Drug-Eluting, Expandable Coronary Stent
Inventor: Robert E. Fischell (M.S. ’53, honorary Sc.D.’95)
Company: Svelte Medical Systems, Inc.
Fischell’s innovative coronary stent is mounted on a balloon catheter with an integrated wire to make the implantation of the device easier, safer, and lower cost.

3D-Printed Vascular Grafts
Inventors: Professor John Fisher (BioE) and Anthony Melchiorri
Company: FormaSTEM, founded by John Fisher and Anthony Melchiorri

Fisher and Melchiorri have engineered a polymer-based material resin that is biodegradable, biocompatible and supportive of cell and tissue growth, while degrading over time. Knowing this, FormaSTEM – the company they co-founded – uses this polymer to create vascular grafts, which act as artificial blood vessels and can be replaced by the patient’s own tissue over time.

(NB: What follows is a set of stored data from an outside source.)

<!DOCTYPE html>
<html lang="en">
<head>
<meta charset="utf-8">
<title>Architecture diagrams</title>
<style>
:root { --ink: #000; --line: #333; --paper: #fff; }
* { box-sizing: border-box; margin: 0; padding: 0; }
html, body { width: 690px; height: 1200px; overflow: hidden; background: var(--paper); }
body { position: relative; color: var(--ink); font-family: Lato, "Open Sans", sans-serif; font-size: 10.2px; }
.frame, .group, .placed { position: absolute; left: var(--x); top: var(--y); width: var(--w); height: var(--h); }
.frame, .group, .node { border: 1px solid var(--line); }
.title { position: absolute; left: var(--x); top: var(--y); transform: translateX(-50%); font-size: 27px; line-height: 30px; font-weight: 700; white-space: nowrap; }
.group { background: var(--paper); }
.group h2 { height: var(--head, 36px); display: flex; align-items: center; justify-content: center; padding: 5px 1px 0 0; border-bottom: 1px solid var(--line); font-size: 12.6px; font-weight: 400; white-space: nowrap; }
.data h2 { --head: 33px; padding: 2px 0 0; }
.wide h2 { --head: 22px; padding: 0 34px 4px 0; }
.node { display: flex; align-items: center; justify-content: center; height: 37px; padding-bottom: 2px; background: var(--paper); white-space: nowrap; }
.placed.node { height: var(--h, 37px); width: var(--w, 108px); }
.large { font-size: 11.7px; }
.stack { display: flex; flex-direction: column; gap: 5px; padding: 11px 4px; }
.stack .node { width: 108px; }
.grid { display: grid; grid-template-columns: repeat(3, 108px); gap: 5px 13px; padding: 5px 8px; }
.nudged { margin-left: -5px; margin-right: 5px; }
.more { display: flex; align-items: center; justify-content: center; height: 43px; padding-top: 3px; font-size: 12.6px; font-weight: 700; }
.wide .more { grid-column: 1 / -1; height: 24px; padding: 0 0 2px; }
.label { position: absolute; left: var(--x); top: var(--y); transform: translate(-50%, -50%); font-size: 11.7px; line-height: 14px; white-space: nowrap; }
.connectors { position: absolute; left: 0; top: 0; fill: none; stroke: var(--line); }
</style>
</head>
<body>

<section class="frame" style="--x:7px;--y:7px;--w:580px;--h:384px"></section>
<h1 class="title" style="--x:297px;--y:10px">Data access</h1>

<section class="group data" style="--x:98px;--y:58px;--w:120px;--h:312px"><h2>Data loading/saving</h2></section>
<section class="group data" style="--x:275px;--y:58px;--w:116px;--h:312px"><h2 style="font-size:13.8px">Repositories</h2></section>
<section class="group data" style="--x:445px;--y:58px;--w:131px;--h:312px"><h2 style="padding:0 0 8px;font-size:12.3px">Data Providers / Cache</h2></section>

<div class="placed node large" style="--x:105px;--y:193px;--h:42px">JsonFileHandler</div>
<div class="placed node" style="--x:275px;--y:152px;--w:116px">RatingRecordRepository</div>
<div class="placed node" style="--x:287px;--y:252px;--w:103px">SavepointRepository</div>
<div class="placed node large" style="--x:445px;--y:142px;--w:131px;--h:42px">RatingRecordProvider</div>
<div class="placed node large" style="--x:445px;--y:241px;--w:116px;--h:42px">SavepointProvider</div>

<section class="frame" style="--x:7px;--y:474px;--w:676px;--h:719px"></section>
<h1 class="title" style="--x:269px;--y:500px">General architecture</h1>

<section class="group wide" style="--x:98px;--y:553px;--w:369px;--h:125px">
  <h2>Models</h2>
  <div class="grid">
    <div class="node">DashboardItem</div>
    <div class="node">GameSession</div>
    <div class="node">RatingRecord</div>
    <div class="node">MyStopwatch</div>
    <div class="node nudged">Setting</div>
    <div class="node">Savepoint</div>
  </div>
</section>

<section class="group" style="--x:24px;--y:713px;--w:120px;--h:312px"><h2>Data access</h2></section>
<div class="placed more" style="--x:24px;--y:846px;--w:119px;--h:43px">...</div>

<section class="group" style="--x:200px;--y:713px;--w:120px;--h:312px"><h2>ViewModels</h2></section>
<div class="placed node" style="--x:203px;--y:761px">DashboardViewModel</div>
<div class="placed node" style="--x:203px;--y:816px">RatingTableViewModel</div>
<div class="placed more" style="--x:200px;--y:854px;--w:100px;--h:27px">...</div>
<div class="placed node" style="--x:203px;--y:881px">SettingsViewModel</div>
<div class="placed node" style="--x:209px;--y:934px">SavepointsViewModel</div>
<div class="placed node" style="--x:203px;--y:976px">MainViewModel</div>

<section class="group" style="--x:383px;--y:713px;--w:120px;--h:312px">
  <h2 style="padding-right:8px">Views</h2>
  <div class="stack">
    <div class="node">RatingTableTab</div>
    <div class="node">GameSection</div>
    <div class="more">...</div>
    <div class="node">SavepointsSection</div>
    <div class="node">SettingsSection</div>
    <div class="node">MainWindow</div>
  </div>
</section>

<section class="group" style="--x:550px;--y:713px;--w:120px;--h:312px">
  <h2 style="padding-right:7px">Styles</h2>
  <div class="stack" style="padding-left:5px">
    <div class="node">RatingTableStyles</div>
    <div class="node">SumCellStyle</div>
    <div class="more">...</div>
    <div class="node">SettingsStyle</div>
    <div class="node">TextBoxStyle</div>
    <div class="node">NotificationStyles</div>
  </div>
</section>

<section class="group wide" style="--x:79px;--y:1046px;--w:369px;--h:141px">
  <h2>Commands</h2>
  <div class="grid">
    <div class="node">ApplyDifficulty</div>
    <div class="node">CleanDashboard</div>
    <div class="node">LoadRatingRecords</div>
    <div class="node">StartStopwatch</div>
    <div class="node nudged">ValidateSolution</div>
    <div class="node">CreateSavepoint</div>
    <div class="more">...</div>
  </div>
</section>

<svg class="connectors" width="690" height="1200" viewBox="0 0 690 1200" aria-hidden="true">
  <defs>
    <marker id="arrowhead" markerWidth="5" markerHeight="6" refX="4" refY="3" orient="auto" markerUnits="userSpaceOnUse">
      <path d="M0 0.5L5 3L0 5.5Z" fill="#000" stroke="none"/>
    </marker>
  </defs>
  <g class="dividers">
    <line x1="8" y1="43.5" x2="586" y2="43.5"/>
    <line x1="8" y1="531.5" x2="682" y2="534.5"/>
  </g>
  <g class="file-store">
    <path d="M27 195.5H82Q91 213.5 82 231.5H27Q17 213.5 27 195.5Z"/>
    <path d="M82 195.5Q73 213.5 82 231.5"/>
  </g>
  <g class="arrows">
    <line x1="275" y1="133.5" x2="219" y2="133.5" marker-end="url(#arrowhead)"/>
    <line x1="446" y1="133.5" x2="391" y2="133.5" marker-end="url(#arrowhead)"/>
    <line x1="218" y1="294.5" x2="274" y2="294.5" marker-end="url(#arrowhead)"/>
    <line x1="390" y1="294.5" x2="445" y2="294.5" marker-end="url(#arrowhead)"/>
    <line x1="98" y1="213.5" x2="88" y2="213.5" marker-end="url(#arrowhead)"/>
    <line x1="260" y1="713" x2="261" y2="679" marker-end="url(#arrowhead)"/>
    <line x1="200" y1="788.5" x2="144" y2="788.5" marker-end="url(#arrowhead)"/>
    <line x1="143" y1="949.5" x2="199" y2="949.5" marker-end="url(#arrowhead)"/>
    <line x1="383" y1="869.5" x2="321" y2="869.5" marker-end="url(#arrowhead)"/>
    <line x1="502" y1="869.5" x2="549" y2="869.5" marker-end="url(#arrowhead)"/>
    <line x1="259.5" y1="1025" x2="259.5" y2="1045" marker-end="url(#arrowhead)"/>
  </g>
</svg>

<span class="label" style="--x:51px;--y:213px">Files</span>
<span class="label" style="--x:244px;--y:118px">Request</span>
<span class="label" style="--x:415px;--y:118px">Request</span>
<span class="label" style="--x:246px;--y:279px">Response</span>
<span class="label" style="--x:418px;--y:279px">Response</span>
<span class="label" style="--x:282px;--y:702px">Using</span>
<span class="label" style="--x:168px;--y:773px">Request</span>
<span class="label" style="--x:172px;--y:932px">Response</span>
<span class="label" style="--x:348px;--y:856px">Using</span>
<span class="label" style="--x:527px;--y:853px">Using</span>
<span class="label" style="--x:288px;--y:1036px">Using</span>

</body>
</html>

Implantable Insulin Pump
Inventor: Robert E. Fischell (M.S. ’53, honorary Sc.D.’95)
Company: Medtronic, formerly PaceSetters

The implantable insulin pump provides greater control of insulin delivery for people living with diabetes. The devices lessens the burden of treatment by allowing patients lead a more flexible life, without worrying about strict diet, exercise, and sleep regimens.

Human Factors Research
Mechanical Engineering Assistant Professor Monifa Vaughn-Cooke studies the usability of glucometers and other handheld medical devices for patients with disabilities. Her research aims to identify the behavioral mechanisms associated with system risk propagation to inform the design of user-centric products and systems with the ultimate goal of improving productivity and safety.

Inventor: Associate Professor Ian White (BioE) and Wei W. Yu (Ph.D. ’13, bioengineering)
Company: Diagnostic AnSERS, founded by Eric Hoppmann (Ph.D. ’13, bioengineering), bioengineering graduate student Sean Virgile, and Wei W. Yu

Diagnostic anSERS has developed a novel inkjet printing process to fabricate inexpensive sensors for surface enhanced Raman spectroscopy (SERS), a molecular fingerprinting technique. This technology has the potential to be an excellent, low-cost fit for diagnosis of pathogens, such as hepatitis, tuberculosis, and HIV.


Inventors: Professor Srinivasa Raghavan (ChBE) and Matt Dowling (Ph.D. ’10, bioengineering)
Company: Remedium Technologies, founded by Srinivasa Raghavan and Matt Dowling

Hemogrip is a high-pressure, sprayable foam that can expand into an injured body cavity, adhere to tissue and stop hemorrhaging within minutes during the expansion process.